The moment I learned I was pregnant, I bought a book, The Jewish Parenting Book — my first official purchase. At that time, I was a full-time cantor, living and working in Omaha, Nebraska: Everything in my life had a Jewish frame. I told myself that if I was going on a journey, I needed guidebooks. Months of pregnancy passed, and parenting books spilled from the nightstand — procreating, too, it seemed, while my husband and I slept.
Zeev — meaning radiance — was born on a blue moon late in the summer of 1993. Soon, my husband and I would learn that there weren’t books yet written to prepare us for this journey. Zeev’s course seemed unchartable, and books — the tools I’d always used to find my way — were inoperable here. Slowly, sometimes painfully, my husband and I stumbled forward, finding our own ways, not always in sync, negotiating, sidestepping boulders on the path. I put my half-read books on a distant shelf, and for the first time in my life set forth without them.
Zeev’s first few years were a blur of melodic dissonance: Nothing adhered to anticipated scripts. Zeev refused to play with toys, but studied loose yarns in the rug intensively. The ceiling fan held him rapt. If another mother on the playground laughed or sneezed, he’d scream so relentlessly that we’d have to go sit in the car. Strapped into his car seat, Mozart would abruptly soothe him. Fussy about everything, he cried all the time, until one day all crying suddenly stopped. He refused all solid food. Patently uncomfortable in his own skin, to us he was entirely a mystery.
In those days — they seem so long ago now — almost no one said “Autism,” and Zeev wasn’t formally tested until he was four. At age one, though, my husband and I were told that our son had a “condition” — Pervasive Developmental Disorder, Not Otherwise Specified. It meant little to us (as parents, Zeev, at some point, had simply become Zeev), but the label helped us, for the first time, find fellow travelers. It was at this point that our journey to meet Zeev halfway really began.
We moved to Seattle and I once again became pregnant, doctors having assured us that “it” wouldn’t happen again. Lightning doesn’t strike twice, right? Wrong.
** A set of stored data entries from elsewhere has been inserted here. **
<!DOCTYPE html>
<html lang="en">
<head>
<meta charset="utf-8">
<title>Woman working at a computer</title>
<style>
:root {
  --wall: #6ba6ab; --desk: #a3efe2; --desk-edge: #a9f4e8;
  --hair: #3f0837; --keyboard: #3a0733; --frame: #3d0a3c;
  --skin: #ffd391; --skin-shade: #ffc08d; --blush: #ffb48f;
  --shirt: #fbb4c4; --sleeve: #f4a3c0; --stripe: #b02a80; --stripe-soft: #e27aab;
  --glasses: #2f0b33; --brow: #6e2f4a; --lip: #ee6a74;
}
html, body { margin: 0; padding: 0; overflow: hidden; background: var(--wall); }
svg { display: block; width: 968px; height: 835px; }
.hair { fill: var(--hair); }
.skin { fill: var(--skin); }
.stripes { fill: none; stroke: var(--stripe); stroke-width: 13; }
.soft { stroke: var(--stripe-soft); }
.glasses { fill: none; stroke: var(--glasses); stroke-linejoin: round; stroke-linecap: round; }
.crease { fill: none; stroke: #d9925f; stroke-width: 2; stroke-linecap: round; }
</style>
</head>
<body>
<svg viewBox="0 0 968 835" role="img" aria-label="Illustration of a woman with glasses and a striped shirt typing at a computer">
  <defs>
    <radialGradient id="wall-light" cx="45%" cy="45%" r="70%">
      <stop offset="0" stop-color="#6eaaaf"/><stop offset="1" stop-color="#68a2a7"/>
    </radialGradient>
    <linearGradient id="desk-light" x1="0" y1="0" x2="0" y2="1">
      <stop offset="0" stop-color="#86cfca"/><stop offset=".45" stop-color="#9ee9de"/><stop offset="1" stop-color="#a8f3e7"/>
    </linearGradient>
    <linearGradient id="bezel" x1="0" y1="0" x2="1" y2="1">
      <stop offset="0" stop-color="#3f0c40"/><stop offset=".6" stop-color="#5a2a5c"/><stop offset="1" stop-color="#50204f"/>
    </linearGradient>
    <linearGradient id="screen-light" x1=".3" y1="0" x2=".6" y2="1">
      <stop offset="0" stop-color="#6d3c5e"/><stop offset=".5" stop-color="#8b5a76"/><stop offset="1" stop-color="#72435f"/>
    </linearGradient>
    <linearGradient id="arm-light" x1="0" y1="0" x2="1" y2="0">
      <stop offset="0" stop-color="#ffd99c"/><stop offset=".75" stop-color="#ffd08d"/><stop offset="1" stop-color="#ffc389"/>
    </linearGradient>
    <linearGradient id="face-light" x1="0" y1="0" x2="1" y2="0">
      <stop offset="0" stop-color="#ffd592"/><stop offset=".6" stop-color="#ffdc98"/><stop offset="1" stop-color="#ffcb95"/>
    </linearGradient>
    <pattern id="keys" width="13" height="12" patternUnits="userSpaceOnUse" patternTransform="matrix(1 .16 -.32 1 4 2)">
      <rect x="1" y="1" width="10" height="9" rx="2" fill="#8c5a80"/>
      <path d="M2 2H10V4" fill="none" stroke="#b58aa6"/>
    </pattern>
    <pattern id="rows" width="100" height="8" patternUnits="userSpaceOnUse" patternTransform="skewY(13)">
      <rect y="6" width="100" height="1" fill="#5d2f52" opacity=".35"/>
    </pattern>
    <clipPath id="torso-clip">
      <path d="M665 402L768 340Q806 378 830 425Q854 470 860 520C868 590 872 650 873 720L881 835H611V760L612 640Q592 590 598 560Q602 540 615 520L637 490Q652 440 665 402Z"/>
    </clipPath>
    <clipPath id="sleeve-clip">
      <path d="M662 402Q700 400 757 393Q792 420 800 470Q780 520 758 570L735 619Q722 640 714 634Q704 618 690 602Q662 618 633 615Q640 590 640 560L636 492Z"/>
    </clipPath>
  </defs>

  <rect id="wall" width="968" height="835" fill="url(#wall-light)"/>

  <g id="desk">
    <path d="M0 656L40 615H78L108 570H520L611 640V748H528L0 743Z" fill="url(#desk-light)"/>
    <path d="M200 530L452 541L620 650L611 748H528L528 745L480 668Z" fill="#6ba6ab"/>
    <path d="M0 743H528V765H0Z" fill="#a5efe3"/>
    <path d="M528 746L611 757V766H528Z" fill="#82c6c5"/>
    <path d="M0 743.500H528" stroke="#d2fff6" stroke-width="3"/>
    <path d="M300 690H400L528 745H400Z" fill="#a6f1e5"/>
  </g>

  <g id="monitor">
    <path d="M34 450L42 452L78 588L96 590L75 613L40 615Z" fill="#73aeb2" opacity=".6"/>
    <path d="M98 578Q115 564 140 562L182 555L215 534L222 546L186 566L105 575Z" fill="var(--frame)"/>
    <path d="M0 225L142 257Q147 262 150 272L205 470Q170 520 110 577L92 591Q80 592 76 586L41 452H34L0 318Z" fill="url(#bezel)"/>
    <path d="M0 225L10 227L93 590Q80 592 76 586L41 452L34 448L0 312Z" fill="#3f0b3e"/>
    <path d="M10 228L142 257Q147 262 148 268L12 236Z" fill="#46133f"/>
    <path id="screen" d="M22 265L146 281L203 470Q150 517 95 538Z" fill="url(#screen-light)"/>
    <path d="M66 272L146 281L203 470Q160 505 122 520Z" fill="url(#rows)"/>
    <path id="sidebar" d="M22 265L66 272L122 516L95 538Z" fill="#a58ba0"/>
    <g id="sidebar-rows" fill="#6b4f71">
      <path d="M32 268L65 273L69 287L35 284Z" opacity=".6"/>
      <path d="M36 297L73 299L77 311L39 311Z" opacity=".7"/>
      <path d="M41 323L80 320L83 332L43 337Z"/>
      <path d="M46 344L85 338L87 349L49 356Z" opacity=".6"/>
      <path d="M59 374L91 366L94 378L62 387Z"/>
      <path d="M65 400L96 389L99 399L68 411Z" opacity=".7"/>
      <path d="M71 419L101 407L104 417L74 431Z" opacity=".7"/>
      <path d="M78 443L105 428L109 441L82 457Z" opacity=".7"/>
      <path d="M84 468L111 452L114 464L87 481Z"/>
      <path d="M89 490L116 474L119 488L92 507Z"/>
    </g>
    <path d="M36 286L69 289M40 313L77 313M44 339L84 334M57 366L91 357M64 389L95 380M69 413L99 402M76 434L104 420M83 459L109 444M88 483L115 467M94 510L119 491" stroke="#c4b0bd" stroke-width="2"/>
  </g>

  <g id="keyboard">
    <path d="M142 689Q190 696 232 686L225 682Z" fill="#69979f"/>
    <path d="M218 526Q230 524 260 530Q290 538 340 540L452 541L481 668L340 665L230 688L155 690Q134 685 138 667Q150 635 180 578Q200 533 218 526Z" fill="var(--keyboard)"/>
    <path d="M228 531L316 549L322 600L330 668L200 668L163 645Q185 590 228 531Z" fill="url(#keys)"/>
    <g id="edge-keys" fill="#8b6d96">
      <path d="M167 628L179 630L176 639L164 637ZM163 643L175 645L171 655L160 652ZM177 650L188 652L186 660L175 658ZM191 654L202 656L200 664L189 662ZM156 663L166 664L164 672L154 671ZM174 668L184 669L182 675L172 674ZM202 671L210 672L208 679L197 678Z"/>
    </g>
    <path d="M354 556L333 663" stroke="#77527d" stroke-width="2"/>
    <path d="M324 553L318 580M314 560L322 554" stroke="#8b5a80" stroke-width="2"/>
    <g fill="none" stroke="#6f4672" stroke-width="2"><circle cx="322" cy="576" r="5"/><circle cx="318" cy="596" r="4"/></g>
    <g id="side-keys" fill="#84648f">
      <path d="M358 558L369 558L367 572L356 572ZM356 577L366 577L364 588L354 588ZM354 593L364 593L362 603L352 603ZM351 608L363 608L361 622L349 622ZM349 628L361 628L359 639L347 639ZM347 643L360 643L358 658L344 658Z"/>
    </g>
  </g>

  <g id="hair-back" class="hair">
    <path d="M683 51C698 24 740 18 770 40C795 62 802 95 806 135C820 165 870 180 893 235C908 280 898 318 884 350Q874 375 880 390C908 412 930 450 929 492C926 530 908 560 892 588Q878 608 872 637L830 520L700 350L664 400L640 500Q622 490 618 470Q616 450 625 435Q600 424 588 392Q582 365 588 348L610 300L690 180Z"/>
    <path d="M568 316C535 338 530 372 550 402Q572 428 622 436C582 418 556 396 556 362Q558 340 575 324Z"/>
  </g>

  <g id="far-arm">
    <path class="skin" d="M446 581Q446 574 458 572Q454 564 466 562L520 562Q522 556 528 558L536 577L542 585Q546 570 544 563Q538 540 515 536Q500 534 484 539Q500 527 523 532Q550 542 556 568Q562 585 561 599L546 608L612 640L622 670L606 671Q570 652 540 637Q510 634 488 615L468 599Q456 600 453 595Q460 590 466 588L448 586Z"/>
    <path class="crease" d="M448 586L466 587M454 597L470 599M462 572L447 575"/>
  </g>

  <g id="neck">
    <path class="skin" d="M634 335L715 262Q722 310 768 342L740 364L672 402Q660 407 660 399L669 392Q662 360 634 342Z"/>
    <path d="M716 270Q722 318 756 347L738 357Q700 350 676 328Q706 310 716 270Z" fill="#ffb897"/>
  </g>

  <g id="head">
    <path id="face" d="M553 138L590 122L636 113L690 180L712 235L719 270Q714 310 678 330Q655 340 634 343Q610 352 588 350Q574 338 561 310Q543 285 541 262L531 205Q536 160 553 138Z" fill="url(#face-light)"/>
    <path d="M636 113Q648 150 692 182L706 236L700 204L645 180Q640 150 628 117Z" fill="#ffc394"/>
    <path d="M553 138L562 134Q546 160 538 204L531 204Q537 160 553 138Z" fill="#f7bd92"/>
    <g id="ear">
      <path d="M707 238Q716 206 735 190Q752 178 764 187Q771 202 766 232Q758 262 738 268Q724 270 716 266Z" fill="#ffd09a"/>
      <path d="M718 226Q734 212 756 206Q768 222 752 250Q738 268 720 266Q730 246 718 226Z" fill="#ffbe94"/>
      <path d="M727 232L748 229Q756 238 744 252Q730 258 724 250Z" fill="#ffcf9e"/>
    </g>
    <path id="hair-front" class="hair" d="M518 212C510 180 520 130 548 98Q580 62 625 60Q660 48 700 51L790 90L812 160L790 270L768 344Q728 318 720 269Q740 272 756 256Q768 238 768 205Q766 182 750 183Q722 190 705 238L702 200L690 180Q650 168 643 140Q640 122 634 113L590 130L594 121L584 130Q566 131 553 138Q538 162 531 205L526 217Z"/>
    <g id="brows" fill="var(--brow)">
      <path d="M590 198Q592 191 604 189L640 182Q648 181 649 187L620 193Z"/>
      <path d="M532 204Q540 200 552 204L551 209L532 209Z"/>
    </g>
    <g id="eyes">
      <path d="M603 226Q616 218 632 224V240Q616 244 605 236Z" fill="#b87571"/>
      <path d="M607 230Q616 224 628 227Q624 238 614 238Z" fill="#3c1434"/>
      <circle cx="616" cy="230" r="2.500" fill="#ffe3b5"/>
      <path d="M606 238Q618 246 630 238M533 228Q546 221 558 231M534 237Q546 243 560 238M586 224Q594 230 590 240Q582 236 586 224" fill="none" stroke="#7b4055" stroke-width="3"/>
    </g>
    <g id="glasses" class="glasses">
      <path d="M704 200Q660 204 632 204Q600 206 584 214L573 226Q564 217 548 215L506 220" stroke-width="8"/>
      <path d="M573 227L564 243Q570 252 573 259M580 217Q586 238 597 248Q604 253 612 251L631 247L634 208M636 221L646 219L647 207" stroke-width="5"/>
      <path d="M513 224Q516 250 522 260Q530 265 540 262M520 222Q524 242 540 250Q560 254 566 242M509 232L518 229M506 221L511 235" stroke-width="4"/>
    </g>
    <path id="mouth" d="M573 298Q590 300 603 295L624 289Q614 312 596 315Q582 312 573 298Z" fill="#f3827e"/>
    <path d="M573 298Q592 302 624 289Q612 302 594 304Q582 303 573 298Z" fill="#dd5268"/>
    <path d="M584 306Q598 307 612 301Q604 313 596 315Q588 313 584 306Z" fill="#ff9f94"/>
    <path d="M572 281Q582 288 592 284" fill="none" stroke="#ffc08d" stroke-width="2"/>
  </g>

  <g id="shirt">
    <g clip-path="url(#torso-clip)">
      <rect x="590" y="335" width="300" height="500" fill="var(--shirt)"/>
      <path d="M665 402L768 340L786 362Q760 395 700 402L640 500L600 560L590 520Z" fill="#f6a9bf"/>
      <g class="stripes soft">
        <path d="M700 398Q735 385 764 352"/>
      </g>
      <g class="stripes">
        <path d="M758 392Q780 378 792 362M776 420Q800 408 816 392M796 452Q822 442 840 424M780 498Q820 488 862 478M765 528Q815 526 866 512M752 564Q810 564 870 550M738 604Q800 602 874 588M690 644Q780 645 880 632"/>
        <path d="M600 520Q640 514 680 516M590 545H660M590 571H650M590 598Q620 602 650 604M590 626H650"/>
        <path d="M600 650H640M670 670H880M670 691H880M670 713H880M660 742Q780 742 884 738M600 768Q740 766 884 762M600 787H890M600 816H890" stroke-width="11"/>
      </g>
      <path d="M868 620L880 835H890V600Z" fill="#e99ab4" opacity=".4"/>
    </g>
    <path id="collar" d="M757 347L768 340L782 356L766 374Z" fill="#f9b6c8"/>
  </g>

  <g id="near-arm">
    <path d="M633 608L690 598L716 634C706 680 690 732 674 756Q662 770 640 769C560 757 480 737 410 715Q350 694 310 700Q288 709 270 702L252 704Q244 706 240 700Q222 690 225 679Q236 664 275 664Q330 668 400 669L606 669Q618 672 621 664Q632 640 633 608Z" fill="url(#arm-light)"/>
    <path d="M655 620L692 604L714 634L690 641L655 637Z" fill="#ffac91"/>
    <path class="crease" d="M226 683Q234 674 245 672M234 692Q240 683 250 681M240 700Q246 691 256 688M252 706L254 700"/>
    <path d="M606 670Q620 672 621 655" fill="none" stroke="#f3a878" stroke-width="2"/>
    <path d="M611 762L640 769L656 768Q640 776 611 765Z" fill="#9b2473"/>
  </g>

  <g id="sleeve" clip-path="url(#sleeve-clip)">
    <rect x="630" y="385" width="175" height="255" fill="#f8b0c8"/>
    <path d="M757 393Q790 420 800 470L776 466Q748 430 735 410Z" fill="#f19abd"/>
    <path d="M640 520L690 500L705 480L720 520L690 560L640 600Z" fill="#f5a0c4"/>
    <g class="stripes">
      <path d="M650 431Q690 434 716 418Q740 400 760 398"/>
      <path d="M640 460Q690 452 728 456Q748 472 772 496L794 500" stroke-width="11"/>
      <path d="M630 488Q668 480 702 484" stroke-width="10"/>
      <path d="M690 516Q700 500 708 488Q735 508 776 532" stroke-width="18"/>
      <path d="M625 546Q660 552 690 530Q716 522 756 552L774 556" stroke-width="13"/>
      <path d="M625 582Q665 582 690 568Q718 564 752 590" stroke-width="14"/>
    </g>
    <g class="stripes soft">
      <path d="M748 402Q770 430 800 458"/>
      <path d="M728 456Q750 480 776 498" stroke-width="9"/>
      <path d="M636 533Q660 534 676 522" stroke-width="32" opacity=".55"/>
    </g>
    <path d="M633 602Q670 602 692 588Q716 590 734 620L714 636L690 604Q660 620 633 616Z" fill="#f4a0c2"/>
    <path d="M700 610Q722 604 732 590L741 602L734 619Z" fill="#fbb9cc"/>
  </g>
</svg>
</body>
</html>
Ivy Noam was born in 1999, and she is also on the autism spectrum.
Today, bookstore shelves groan with guidebooks about autism; the disorder is now an epidemic. In relation to Jewish life, though, “autism families” often still feel the way I did during Zeev’s early years. Along with my heartbreak and numbness in relation to Zeev, came a separate sense of feeling “outside” the Jewish community, of feeling crushingly alone.
It felt so painful to have friends give birth to typical children, and then effortlessly find a home in the context of synagogue holidays and rites of passage. While they joyfully accompanied their children to “Tot Shabbat” programs, enrolled them in Jewish pre-schools, and delighted in thinking about their kids’ Jewish futures — a bar/bat mitzvah; a trip to Israel, perhaps; a Jewish summer camp; the year the child would be old enough to recite the Four Questions and later, maybe, to lead the whole Seder; that day when they’d stand beneath a chuppah — my husband and I felt so vulnerable and forgotten.
For me, it felt that just as i’d lost the guideposts to my child’s future, Judaism withdrew its guideposts, too. Would there be a place for us in Judaism if Zeev, and then later Ivy, couldn’t participate in any of Judaism’s developmental passages? Deeply Jewishly-identified, I would have done anything for an outstretched hand.
Though my family is too far along in its journey to participate in the kind of ceremony that I limn [see below], it is not too late for families who are now finding out — or who will find out in the future — that they have children with disabilities.
First, though, I want to encourage rabbis and cantors to reach out to these parents when they hear that something’s developmentally amiss — whether that be in relation to the child adopted from abroad, or to the biologically-related one born right here. Pick up the phone. Say, “I hear your child’s been diagnosed. Can I visit?” The parents will feel so embraced… so embraced by Judaism. Let them feel that Judaism is there for them; not just at a bar/bat mitzvah, but at the beginning — whatever that beginning is. At the visit, just sit with them. Have a cup of tea. Sing “Eli, Eli” or a wordless niggun Share a prayer, perhaps, or a Hebrew poem. Don’t worry about what to say; being speechless is also appropriate.
Let the family know that you’re there to accompany them — that every parent’s path through dealing with such news is different, and no one can predict how they, in particular, will find their way through so many emotions. Acknowledge that their path will be different, but affirm that there will be light. Hold in your mind a vision of family healing. Tell them that when they’re ready, Judaism has something to give them: a ceremony. Promise them this.
Maybe they won’t want it, but maybe they will. Maybe they will want it some day in the future when they feel ready to acknowledge their acceptance of their child’s diagnosis. Maybe they will want it at their home with just a few people present, or with other parents of children with disabilities farther along in their journeys. Maybe they will want to have a ceremony in the synagogue. Tell them that some day — if they want it — Judaism is there to sacralize their path.
If my husband and I had had such an experience, it could have changed our world.
Karen Webber Gilat